* [Activity]:
Search the entries below for "tone". Report each line where it occurs.

* [Dataset records]:
________________________________________

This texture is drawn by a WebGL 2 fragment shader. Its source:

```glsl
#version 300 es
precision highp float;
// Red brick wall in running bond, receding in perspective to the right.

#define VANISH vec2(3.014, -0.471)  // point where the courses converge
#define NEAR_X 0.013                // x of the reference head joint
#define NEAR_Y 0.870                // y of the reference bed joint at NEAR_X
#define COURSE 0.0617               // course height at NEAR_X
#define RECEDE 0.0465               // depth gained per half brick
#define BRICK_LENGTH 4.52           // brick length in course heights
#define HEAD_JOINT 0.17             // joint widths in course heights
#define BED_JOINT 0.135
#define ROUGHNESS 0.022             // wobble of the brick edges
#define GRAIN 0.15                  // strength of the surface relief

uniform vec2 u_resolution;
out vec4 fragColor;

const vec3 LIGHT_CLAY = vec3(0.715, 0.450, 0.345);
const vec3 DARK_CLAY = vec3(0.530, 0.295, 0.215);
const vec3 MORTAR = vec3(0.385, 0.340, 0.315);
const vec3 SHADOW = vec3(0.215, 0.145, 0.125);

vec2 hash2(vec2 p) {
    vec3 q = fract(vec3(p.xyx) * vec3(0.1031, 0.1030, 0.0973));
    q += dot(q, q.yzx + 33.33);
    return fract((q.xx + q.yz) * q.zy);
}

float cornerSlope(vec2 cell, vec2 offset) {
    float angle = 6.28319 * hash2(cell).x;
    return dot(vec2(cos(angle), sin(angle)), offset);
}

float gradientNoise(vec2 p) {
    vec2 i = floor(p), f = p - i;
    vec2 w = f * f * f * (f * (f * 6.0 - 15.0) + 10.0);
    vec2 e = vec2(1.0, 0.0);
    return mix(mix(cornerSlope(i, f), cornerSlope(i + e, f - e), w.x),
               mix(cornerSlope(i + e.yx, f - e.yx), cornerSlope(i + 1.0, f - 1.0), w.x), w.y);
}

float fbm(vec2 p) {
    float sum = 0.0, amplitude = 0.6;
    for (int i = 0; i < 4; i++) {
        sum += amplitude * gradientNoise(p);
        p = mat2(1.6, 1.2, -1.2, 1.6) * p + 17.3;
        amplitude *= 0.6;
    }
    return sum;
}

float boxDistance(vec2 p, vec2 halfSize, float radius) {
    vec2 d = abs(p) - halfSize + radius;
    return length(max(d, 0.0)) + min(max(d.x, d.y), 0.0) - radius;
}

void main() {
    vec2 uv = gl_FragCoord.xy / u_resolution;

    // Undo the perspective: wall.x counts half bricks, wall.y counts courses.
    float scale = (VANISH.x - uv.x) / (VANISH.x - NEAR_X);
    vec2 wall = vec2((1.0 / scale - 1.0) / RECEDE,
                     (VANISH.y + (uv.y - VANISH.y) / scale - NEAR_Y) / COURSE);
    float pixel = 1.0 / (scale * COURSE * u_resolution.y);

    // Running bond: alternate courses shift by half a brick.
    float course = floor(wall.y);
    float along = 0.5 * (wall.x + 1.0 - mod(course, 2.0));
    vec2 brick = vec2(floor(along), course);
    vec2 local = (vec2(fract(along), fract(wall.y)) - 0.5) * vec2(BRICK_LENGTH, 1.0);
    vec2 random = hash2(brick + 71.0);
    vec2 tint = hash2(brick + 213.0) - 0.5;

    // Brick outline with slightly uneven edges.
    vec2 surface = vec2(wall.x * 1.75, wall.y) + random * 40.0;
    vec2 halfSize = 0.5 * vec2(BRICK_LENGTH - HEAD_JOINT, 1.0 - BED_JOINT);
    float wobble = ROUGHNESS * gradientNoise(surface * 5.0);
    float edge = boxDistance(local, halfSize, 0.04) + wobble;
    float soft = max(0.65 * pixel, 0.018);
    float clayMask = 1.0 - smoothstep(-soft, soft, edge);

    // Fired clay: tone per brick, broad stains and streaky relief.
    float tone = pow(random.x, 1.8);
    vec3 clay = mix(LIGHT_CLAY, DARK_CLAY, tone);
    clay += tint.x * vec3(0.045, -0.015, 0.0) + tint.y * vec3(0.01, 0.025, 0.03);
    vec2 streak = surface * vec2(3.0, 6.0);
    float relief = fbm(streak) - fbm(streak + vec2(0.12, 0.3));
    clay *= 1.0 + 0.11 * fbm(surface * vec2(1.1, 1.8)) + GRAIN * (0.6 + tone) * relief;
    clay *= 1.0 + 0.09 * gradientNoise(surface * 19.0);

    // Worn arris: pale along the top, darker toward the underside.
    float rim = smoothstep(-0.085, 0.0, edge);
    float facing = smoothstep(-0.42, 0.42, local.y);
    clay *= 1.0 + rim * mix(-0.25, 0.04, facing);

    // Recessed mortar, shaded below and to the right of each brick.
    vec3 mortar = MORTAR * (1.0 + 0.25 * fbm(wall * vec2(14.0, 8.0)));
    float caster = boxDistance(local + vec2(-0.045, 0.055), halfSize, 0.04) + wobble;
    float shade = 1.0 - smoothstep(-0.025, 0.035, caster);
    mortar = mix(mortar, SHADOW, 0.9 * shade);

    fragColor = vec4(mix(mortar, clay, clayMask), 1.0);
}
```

________________________________________

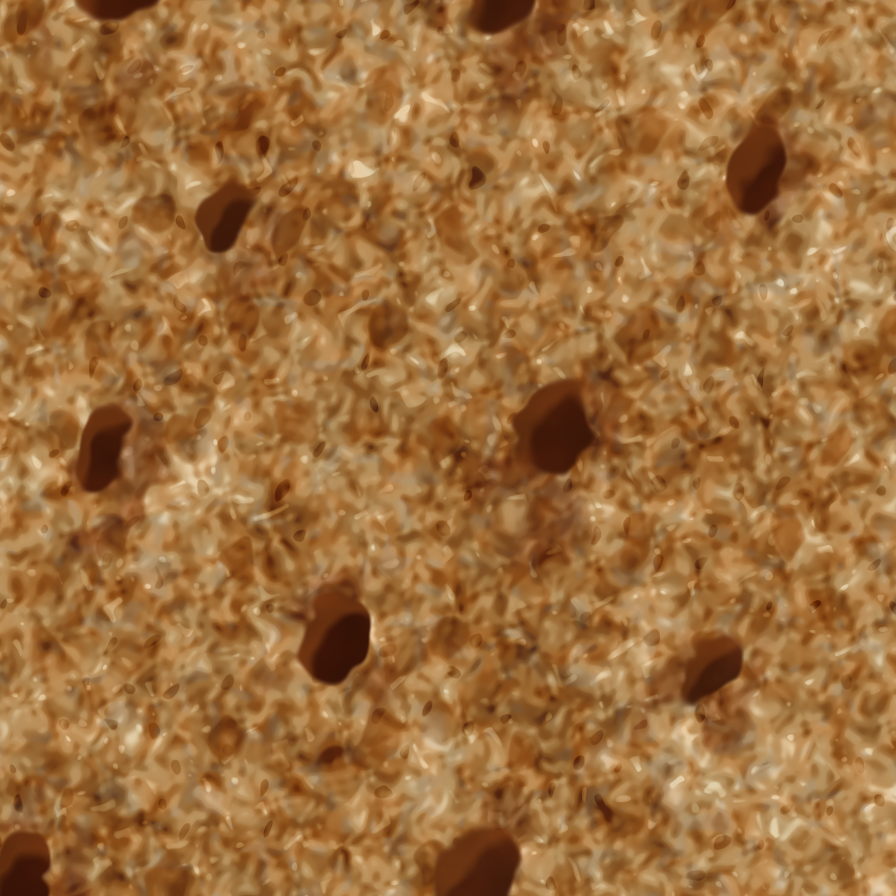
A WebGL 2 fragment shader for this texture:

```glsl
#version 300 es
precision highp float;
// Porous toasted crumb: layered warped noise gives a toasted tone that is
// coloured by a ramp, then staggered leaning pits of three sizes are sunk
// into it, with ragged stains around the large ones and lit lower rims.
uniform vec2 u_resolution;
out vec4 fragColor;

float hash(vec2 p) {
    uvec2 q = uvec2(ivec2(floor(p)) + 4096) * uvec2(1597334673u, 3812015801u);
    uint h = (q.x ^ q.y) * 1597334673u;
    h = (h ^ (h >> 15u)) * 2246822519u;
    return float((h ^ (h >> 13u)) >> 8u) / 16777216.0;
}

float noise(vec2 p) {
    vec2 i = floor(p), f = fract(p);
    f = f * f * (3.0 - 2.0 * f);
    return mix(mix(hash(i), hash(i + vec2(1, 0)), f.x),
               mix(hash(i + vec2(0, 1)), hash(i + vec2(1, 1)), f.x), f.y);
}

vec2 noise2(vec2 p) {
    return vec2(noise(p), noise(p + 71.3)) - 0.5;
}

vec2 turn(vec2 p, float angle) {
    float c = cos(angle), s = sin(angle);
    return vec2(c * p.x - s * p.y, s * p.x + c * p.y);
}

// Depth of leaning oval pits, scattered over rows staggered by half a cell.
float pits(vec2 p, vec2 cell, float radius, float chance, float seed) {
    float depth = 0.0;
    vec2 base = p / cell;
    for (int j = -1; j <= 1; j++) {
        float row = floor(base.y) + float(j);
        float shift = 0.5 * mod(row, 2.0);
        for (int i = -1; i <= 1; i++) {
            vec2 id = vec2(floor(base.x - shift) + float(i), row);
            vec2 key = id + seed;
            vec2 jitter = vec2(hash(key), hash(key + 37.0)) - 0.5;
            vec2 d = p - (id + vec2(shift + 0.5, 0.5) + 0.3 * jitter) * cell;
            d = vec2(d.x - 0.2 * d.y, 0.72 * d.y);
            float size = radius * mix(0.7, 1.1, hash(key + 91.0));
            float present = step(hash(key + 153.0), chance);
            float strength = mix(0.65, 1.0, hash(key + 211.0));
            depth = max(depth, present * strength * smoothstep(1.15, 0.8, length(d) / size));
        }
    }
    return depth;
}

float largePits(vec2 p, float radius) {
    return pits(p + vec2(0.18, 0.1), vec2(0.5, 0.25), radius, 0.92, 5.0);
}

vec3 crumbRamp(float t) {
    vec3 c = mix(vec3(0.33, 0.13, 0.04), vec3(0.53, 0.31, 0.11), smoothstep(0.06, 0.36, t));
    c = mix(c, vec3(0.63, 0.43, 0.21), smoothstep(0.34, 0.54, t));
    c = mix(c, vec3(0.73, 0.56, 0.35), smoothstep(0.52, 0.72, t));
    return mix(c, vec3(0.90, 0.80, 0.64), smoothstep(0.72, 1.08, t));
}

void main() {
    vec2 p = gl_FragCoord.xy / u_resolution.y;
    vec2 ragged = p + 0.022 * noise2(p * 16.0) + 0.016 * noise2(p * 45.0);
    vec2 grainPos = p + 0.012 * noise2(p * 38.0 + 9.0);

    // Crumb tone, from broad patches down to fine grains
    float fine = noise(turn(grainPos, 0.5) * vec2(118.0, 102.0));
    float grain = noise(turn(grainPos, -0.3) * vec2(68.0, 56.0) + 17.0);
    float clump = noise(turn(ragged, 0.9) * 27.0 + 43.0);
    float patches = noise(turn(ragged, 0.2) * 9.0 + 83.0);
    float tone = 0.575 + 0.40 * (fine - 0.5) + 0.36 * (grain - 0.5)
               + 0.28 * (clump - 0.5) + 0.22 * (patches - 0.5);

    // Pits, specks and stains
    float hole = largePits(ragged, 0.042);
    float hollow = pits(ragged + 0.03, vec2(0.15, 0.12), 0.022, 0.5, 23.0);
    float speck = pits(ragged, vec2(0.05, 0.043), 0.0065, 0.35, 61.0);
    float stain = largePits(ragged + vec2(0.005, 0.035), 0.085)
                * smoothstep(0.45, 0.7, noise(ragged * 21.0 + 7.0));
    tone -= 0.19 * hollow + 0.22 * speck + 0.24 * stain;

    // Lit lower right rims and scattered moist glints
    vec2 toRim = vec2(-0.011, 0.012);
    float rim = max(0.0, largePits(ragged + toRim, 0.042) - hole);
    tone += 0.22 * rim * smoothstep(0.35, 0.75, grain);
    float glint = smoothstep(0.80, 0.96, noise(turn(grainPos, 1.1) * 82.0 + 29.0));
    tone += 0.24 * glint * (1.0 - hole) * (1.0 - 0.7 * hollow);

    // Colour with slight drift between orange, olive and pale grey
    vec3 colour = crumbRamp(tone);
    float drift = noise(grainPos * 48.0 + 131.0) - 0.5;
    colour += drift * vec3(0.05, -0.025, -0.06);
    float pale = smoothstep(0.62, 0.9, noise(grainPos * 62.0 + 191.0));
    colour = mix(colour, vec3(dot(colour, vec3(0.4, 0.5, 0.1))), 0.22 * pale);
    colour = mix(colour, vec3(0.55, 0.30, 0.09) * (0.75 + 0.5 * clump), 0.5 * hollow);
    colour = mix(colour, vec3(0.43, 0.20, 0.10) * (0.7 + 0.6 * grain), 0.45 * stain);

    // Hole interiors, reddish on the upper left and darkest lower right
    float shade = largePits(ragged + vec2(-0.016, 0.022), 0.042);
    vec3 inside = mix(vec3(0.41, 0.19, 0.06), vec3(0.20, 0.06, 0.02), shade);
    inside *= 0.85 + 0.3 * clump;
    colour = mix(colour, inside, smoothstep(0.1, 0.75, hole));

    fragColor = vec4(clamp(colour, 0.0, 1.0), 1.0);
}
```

________________________________________

* [Solution to this exercise]:
    // Fired clay: tone per brick, broad stains and streaky relief.
    float tone = pow(random.x, 1.8);
    vec3 clay = mix(LIGHT_CLAY, DARK_CLAY, tone);
    clay *= 1.0 + 0.11 * fbm(surface * vec2(1.1, 1.8)) + GRAIN * (0.6 + tone) * relief;
// Porous toasted crumb: layered warped noise gives a toasted tone that is
    // Crumb tone, from broad patches down to fine grains
    float tone = 0.575 + 0.40 * (fine - 0.5) + 0.36 * (grain - 0.5)
    tone -= 0.19 * hollow + 0.22 * speck + 0.24 * stain;
    tone += 0.22 * rim * smoothstep(0.35, 0.75, grain);
    tone += 0.24 * glint * (1.0 - hole) * (1.0 - 0.7 * hollow);
    vec3 colour = crumbRamp(tone);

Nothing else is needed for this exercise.